Home / Business / Macro

Damping down the nation's rejuvenation

By CHENG XIAOHE | China Daily | Updated: 2013-08-12 10:23

In his well-known book, When China Rules the World: The End of the Western World and the Birth of a New Global Order, Martin Jacques claims China's impact on the world will be profound and, in the long term, China will seek "to transform that system while at the same time, in effect, sponsoring a new China-centric international system which will exist alongside the present system and probably slowly begin to usurp it".

Jacques' bullish statement raises the expectation that China may come to dominate the world in the not-too-distant future. However, David Shambaugh, a leading expert in the field of contemporary China studies in the United States, pours cold water on such an upbeat sentiment.

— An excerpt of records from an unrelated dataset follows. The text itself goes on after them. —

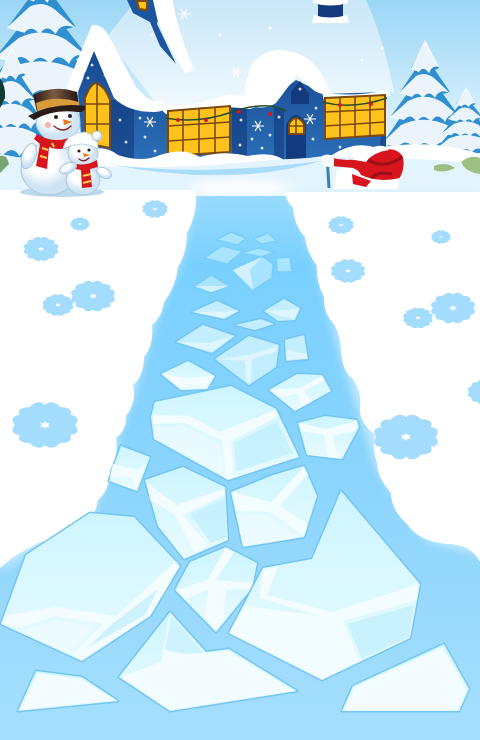
<!DOCTYPE html>
<html lang="en">
<head>
<meta charset="utf-8">
<title>Frozen river in winter</title>
<style>
:root{--snow:#fff;--ice:#d3f6ff;--ice-light:#f3fdff;--ice-edge:#74c5f3;--petal:#a3dcfc;--house:#1c559f;--house-dark:#123a7c;--window:#ffc21c;--frame:#7a4a10;--tree:#2f8fd0;--red:#d8141c}
html,body{margin:0;overflow:hidden}
svg{display:block;width:480px;height:740px}
.snow{fill:var(--snow)}
.soft{fill:#e3f4fd}
.house{fill:var(--house)}
.dark{fill:var(--house-dark)}
.window{fill:var(--window);stroke:var(--frame);stroke-width:2}
.bars{fill:none;stroke:var(--frame);stroke-width:1.6}
.tree{fill:var(--tree)}
.floe{fill:url(#iceFill);stroke:var(--ice-edge);stroke-width:3;stroke-linejoin:round;paint-order:stroke}
.far{fill:#a9e4ff;stroke:#78cdf9;stroke-width:1.5}
.mid{fill:#c3eeff}
.facet{fill:var(--ice-light)}
.sheen{fill:var(--ice-light);opacity:.55}
.shade{fill:#bdeefd;opacity:.65}
.petals{fill:var(--petal)}
.red{fill:var(--red)}
.body{fill:url(#snowBall);stroke:#a9c6de;stroke-width:1}
.ink{fill:#2a1a18}
.nose{fill:#f07a1a}
.smile{fill:none;stroke:#8c1f1f;stroke-width:1.3;stroke-linecap:round}
</style>
</head>
<body>
<svg viewBox="0 0 480 740" role="img" aria-label="Frozen river with ice floes leading to a snowy house with snowmen">
<defs>
<linearGradient id="sky" x2="0" y2="1"><stop stop-color="#9bd6f6"/><stop offset=".6" stop-color="#d8f0fc"/><stop offset="1" stop-color="#f2faff"/></linearGradient>
<linearGradient id="water" x2="0" y2="1"><stop stop-color="#9fdcfd"/><stop offset=".15" stop-color="#79d0ff"/><stop offset=".45" stop-color="#86d3fd"/><stop offset=".8" stop-color="#9bdafd"/><stop offset="1" stop-color="#a6dffd"/></linearGradient>
<linearGradient id="iceFill" x2="0" y2="1"><stop stop-color="#cdf5ff"/><stop offset="1" stop-color="#e9fbff"/></linearGradient>
<linearGradient id="roof" x2="0" y2="1"><stop stop-color="#c9e7f8"/><stop offset="1" stop-color="#f1f9fe"/></linearGradient>
<linearGradient id="wall" x2="0" y2="1"><stop stop-color="#17488f"/><stop offset="1" stop-color="#2b6fb8"/></linearGradient>
<radialGradient id="snowBall" cx=".4" cy=".35"><stop offset=".5" stop-color="#fff"/><stop offset="1" stop-color="#cfe4f3"/></radialGradient>
<linearGradient id="hat"><stop stop-color="#2b1a12"/><stop offset=".45" stop-color="#7a5a44"/><stop offset="1" stop-color="#1e110c"/></linearGradient>
<filter id="blur" x="-20%" y="-20%" width="140%" height="140%"><feGaussianBlur stdDeviation="5"/></filter>
<filter id="soften"><feGaussianBlur stdDeviation=".7"/></filter>
<clipPath id="sceneArea"><rect width="480" height="196"/></clipPath>
<path id="petal" d="M3 0C9-10 19-17 28-13Q34-9 29 0Q34 9 28 13C19 17 9 10 3 0Z"/>
<g id="flower" transform="scale(1 .69)"><use href="#petal"/><use href="#petal" transform="rotate(60)"/><use href="#petal" transform="rotate(120)"/><use href="#petal" transform="rotate(180)"/><use href="#petal" transform="rotate(240)"/><use href="#petal" transform="rotate(300)"/></g>
<g id="fir">
<path class="tree" d="M0-55L14-30 10-28 25-6 18-4 34 18 25 20 43 46Q0 60-43 46L-25 20-34 18-18-4-25-6-10-28-14-30Z"/>
<path class="snow" d="M0-58L14-31Q7-33 4-25Q-2-33-6-26L-14-29ZM-9-22Q0-27 9-20L25-5Q14-10 10 0Q4-9-2 0Q-8-8-13-1L-26-5ZM-17 3Q0-6 17 4L35 19Q24 13 20 24Q12 13 6 24Q-2 14-8 24Q-15 14-21 22L-35 19ZM-24 27Q0 16 24 28L44 46Q32 40 26 50Q17 38 8 51Q0 39-10 51Q-19 39-27 49L-44 46Z" opacity=".9"/>
</g>
<g id="flake" fill="none" stroke="#fff" stroke-width="1.2"><path d="M-6 0H6M-3-5L3 5M3-5L-3 5"/></g>
</defs>

<rect id="river" y="180" width="480" height="560" fill="url(#water)"/>

<g id="winter-scene" clip-path="url(#sceneArea)">
<rect width="480" height="196" fill="url(#sky)"/>
<g id="trees" filter="url(#soften)">
<use href="#fir" transform="translate(42 34) scale(1.35 1.25)"/>
<use href="#fir" transform="translate(12 105) scale(.95 1)"/>
<use href="#fir" transform="translate(425 98)"/>
<use href="#fir" transform="translate(466 122) scale(.7 .6)"/>
<path d="M0 78Q6 86 5 98L0 108Z" fill="#123c33"/>
</g>
<g id="house">
<path d="M106 38L136 0H366Q384 40 394 92L330 94 262 108 160 108Z" fill="url(#roof)"/>
<path class="house" d="M127 0H162L157 24 176 64 160 46 150 22 133 13Z"/>
<path class="window" d="M137 1H147V10L139 9Z"/>
<path class="snow" d="M153 0H173Q176 26 194 70L185 73Q164 40 157 18Z"/>
<path class="dark" d="M318 0H343V18H318Z"/><path class="snow" d="M313-2H348V3Q330 8 313 3ZM314 15Q330 20 347 15L349 23H312Z"/>
<path fill="url(#wall)" d="M78 92L94 50 118 92 160 106 262 107 296 80 325 94 386 92V150L320 162H120L82 150Z"/>
<path class="dark" d="M111 100H134V160H111ZM232 108H247V160H232ZM274 108H284V160H274ZM386 94L379 152H386Z" opacity=".6"/>
<path class="snow" d="M92 25Q104 24 110 38L136 87Q151 106 162 100Q169 112 154 112Q128 112 114 98L94 51 76 94Q67 101 66 88Z"/>
<path class="snow" d="M252 64Q269 44 291 52Q310 55 322 75L332 94Q319 96 311 88L297 75 276 103Q264 111 246 105Q241 92 252 64Z"/>
<path class="snow" d="M154 103Q180 110 212 99T262 105L250 109Q205 103 166 114ZM322 92Q350 98 388 90L390 96Q350 97 324 101Z"/>
<path class="window" d="M85 98Q91 83 96 83Q105 86 110 100V148L85 143Z"/><path class="bars" d="M97 84V146M85 104H110M85 124H110"/>
<path class="window" d="M168 111L230 106V152L168 156Z"/><path class="bars" d="M183 110V155M199 108V154M215 107V153M168 126L230 122M168 141L230 137"/>
<path class="window" d="M325 98L385 95V135L325 139Z"/><path class="bars" d="M340 97V138M355 96V137M370 96V136M325 112L385 109M325 126L385 122"/>
<path class="dark" d="M286 162V124Q296 106 306 124V162Z"/>
<path class="window" d="M289 134V124Q296 112 304 124V134Z"/><path class="bars" d="M296 118V134M289 126H304"/>
<path class="dark" d="M291 92L300 81 309 94V104H291Z"/>
<path d="M165 118Q198 124 232 112T286 111M322 102Q352 110 387 98" fill="none" stroke="#274d2f" stroke-width="1.5"/>
<g class="red"><circle cx="178" cy="120" r="2"/><circle cx="206" cy="120" r="2"/><circle cx="239" cy="112" r="2"/><circle cx="270" cy="114" r="2"/><circle cx="340" cy="105" r="2"/><circle cx="371" cy="104" r="2"/></g>
<use href="#flake" x="258" y="126"/><use href="#flake" x="119" y="78"/><use href="#flake" x="236" y="72"/><use href="#flake" x="184" y="14"/><use href="#flake" x="310" y="119"/><use href="#flake" x="150" y="122"/>
<path d="M92 65h0M105 75h0M88 78h0M120 120h0M126 142h0M145 137h0M155 151h0M241 120h0M240 145h0M262 148h0M270 135h0M279 117h0M313 139h0M316 108h0M300 89h0M152 35h0M140 118h0M252 139h0M365 148h0M340 147h0M220 35h0M270 28h0M382 48h0M362 60h0" stroke="#fff" stroke-width="3" stroke-linecap="round" opacity=".8"/>
</g>
<path class="snow" d="M70 158Q100 140 118 155Q142 163 160 155Q184 147 200 157Q224 150 248 156Q274 151 285 161L332 155Q355 140 377 148Q432 138 480 154V196H70Z"/>
<path class="soft" d="M0 154Q110 175 236 163T480 164V196H0Z"/>
<path d="M108 164Q196 177 321 161Q230 188 108 164Z" fill="#a8dcf8"/>
<path d="M0 156Q7 154 9 164L0 173Z" fill="#78a571"/><path d="M434 166Q446 161 455 168Q443 174 434 170ZM461 162Q471 154 480 158V174Q465 172 461 162Z" fill="#9dbf83"/>
<ellipse cx="240" cy="188" rx="52" ry="10" fill="#fff" opacity=".8" filter="url(#blur)"/>
</g>

<g id="snow-banks">
<g fill="#d9f2ff" opacity=".7" filter="url(#blur)"><path d="M0 192H196L181 262 153 330 137 387 118 440 92 520 0 570Z"/><path d="M288 192H480V555L425 540 377 470 340 355 315 260Z"/></g>
<path class="snow" d="M0 190H195Q199 211 187 233Q187 253 178 267Q176 287 164 302Q162 317 152 325Q154 345 144 357Q144 376 133 385Q137 402 126 416Q127 430 116 438Q119 456 110 470Q110 490 98 500Q95 521 73 531Q59 544 40 542Q20 553 13 557L0 568Z"/>
<path class="snow" d="M285 192H480V562Q471 544 447 544Q418 541 407 524Q391 510 391 493Q377 477 377 463Q372 449 375 435Q358 421 360 408Q362 393 353 379Q343 373 341 352Q341 337 334 324Q323 313 324 297Q316 282 317 266Q306 251 305 237Q294 226 293 207Q287 203 285 192Z"/>
</g>

<g id="snow-flowers" class="petals">
<use href="#flower" transform="translate(155 209) scale(.4)"/>
<use href="#flower" transform="translate(80 224) scale(.3)"/>
<use href="#flower" transform="translate(41 249) scale(.55)"/>
<use href="#flower" transform="translate(58 305) scale(.49)"/>
<use href="#flower" transform="translate(93 296) scale(.7)"/>
<use href="#flower" transform="translate(45 425) scale(1.04)"/>
<use href="#flower" transform="translate(341 225) scale(.4)"/>
<use href="#flower" transform="translate(441 237) scale(.31)"/>
<use href="#flower" transform="translate(348 271) scale(.54)"/>
<use href="#flower" transform="translate(418 318) scale(.47)"/>
<use href="#flower" transform="translate(453 308) scale(.7)"/>
<use href="#flower" transform="translate(406 437) scale(1.02)"/>
<use href="#flower" transform="translate(486 392) scale(.58)"/>
</g>

<g id="far-floes">
<g class="far"><path d="M216 240L231 232 246 238 238 245ZM253 239L268 233 277 241 262 244ZM204 258L222 246 243 251 227 264ZM241 253L258 248 274 252 262 257ZM231 270L262 256 273 264 272 278 252 291ZM276 258L290 257 292 272 277 272ZM193 287L211 275 230 286 211 293Z"/></g>
<g class="floe mid"><path class="mid" d="M192 312L217 301 239 311 224 319ZM264 311L284 299 300 308 295 320 278 321ZM235 325L261 319 274 324 255 330ZM176 342L203 325 235 336 212 353ZM215 359L249 336 279 345 276 367 249 385ZM285 340L304 335 308 359 286 361Z"/></g>
<path class="sheen" d="M233 270L262 257 250 270 253 289ZM196 286L229 286 211 292ZM194 312L238 311 224 318ZM267 311L299 309 294 319 280 316ZM178 342L209 343 233 336 212 352ZM217 359L249 355 278 346 275 352 252 359 251 383 246 381 245 361ZM287 350L307 354 307 358 287 360Z"/>
</g>

<g id="near-floes">
<path class="floe" d="M161 374L188 361 215 376 207 389 181 390Z"/><path class="facet" d="M162 374L187 378 214 376 207 388 189 384 181 389Z"/>
<path class="floe" d="M269 390L297 374 322 375 331 391 295 411Z"/><path class="facet" d="M270 390L300 388 322 376 325 380 304 391 311 402 303 406 297 394 280 397Z"/>

<path class="floe" d="M151 417L155 402 231 386 276 409 299 457 228 480 154 439Z"/>
<path class="facet" d="M153 415L190 416 220 432 275 410 279 416 231 441 233 478 227 479 222 441 185 423 153 424Z"/>
<path class="shade" d="M234 443L277 421 293 453 236 472Z"/><path class="sheen" d="M154 427L184 426 220 444 224 475 154 438Z"/>

<path class="floe" d="M298 423L325 416 357 420 359 427 342 459 307 455Z"/><path class="facet" d="M299 423L326 429 357 421 356 431 332 436 338 458 327 457 324 435 302 431Z"/>
<path class="floe" d="M121 446L150 457 137 491 109 481 115 462Z"/><path class="facet" d="M113 464L136 470 146 464 137 490 131 478 110 476Z"/>

<path class="floe" d="M145 480L183 467 225 487 228 540 184 559 158 526Z"/>
<path class="facet" d="M147 483L177 505 225 488 225 495 183 515 208 545 194 552 174 514 150 500Z"/>
<path class="shade" d="M190 514L226 498 227 537 211 543Z"/>

<path class="floe" d="M231 492L273 475 304 466 317 496 304 537 243 547Z"/>
<path class="facet" d="M232 492L271 502 304 467 308 474 280 506 308 524 304 536 270 512 236 511Z"/><path class="sheen" d="M237 514L268 515 296 537 243 546Z"/>

<path class="floe" d="M1 624L26 555 90 513 134 517 180 566 150 616 82 661Z"/>
<path class="facet" d="M4 616L56 607 116 616 176 561 179 567 150 616 82 660 72 655 103 624 56 616 19 628 2 623Z"/>
<path class="shade" d="M113 623L158 589 145 615 87 648Z"/><path class="sheen" d="M21 631L57 620 96 627 67 653Z"/>

<path class="floe" d="M175 590L190 562 226 547 257 563 252 588 216 632Z"/>
<path class="facet" d="M177 590L207 580 226 548 234 552 216 580 253 583 251 589 226 590 223 623 216 631 205 618 208 590 184 599Z"/>

<path class="floe" d="M229 633L263 568 312 559 341 491 420 584 410 638 322 680Z"/>
<path class="facet" d="M263 569L278 567 267 595 332 612 418 584 417 600 343 621 359 661 323 679 229 633 244 606 320 616 259 598Z"/>
<path class="shade" d="M347 624L414 605 409 637 362 659Z"/><path class="sheen" d="M244 609L329 620 346 664 323 676 235 632Z"/>

<path class="floe" d="M119 677L170 612 206 652 229 649 297 691 170 711Z"/><path class="facet" d="M121 677L161 662 170 613 205 653 228 651 294 691 170 709Z"/><path class="shade" d="M171 615L204 653 184 654 165 650Z"/>
<path class="floe" d="M18 711L36 671 82 677 118 701Z"/><path class="facet" d="M21 709L37 673 81 679 114 700Z"/>
<path class="floe" d="M342 711L353 686 444 644 469 689 459 711Z"/><path class="facet" d="M345 709L355 687 443 647 466 689 457 709Z"/>
</g>

<g id="sleeping-santa">
<path d="M327 155L329 188" stroke="#3c7fb8" stroke-width="3"/>
<path class="red" d="M329 157Q348 163 364 157Q369 148 384 150Q397 147 403 157Q406 174 394 184Q373 191 351 180L354 168 331 166Z"/>
<path d="M365 158Q383 171 402 157M371 182Q371 171 392 174" fill="none" stroke="#9e0e16" stroke-width="3"/>
<path class="snow" d="M322 156Q329 152 334 158L334 166Q326 169 322 163ZM349 159Q365 158 369 149Q383 142 389 150Q373 152 366 162ZM337 170Q357 164 361 175Q378 183 400 178L398 189H334Z"/>
<path class="red" d="M352 174L371 181 366 187 353 184Z"/>
</g>

<g id="snowmen">
<ellipse cx="62" cy="192" rx="42" ry="5" fill="#b9d9ec"/>
<ellipse class="body" cx="49" cy="169" rx="28" ry="26"/>
<ellipse class="body" cx="29" cy="156" rx="7" ry="13" transform="rotate(20 29 156)"/>
<ellipse class="body" cx="58" cy="122" rx="22" ry="19"/>
<path class="red" d="M37 134Q56 146 78 134L80 142Q62 153 49 147L47 169 36 166 40 144 34 139Z"/>
<path d="M42 148L48 150M40 156L47 158M52 143L54 147M66 142L67 147" stroke="#ffd54a" stroke-width="2"/>
<path d="M33 95Q54 84 77 92L80 112Q56 106 38 116Z" fill="url(#hat)"/><path d="M36 103Q56 95 79 102L80 110Q56 104 38 113Z" fill="#d99a3c"/><path class="ink" d="M28 116Q54 102 85 106Q86 112 78 112Q52 109 34 120Z"/>
<circle class="ink" cx="56" cy="117" r="2"/><circle class="ink" cx="70" cy="116" r="2"/><path class="nose" d="M63 119L72 122 64 125Z"/><path class="smile" d="M54 126Q63 134 71 126"/><circle cx="48" cy="125" r="3" fill="#f8b3ae"/>
<ellipse class="body" cx="83" cy="180" rx="17" ry="15"/>
<ellipse class="body" cx="83" cy="153" rx="15" ry="13"/>
<path class="snow" d="M63 149Q66 133 85 132Q99 136 98 149Q83 139 63 149Z" stroke="#b9d2e6"/><circle class="body" cx="97" cy="136" r="5"/>
<path class="red" d="M70 162Q83 168 97 160L98 167 90 169 92 187 82 188 81 170 69 168Z"/><path d="M83 176L91 174M83 183L91 181" stroke="#ffd54a" stroke-width="2"/>
<circle class="ink" cx="79" cy="151" r="1.6"/><circle class="ink" cx="89" cy="150" r="1.6"/><path class="nose" d="M83 153L90 155 84 157Z"/><path class="smile" d="M79 159Q84 163 89 158"/>
<ellipse class="body" cx="68" cy="168" rx="9" ry="5" transform="rotate(-24 68 168)"/><ellipse class="body" cx="104" cy="173" rx="8" ry="5" transform="rotate(28 104 173)"/>
</g>
</svg>
</body>
</html>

In his newly released book, China Goes Global: the Partial Power, Shambaugh systematically examines China's global impact in economic, political, military and cultural fields.

Although he acknowledges that China's rise is a "big story of our time", he draws conclusions: China is a partial power and the elements of China's global power are actually surprisingly weak and very uneven; China is not as important, and it is certainly not as influential, as conventional wisdom holds; China has a very long way to go before it becomes - if it ever does - a true global power and it will never "rule the world".

As a thoughtful scholar, Shambaugh's sector-by-sector diagnosis is incisive, straightforward and even inspiring to some Chinese, who truly cheer their nation as a rising great power. But he also believes China is a reactive, lonely power and has "very little influence on global cultural trends, minimal soft power and a mixed-to-poor international image".

Standing in sharp contrast with many scholastic books, which pay more attention to China's rising power, Shambaugh's book reveals the downside of China's performance on the world stage. Although this assessment could make many Chinese uncomfortable - as an old Chinese saying goes, good medicine tastes bitter to the mouth, faithful words are contrary to the ears - Shambaugh's diagnosis reads like a wake-up call for many Chinese, who love to celebrate their nation's remarkable economic achievements.

Previous 1 2 Next

Most Viewed in 24 Hours
Copyright 1995 - . All rights reserved. The content (including but not limited to text, photo, multimedia information, etc) published in this site belongs to China Daily Information Co (CDIC). Without written authorization from CDIC, such content shall not be republished or used in any form. Note: Browsers with 1024*768 or higher resolution are suggested for this site.
License for publishing multimedia online 0108263

Registration Number: 130349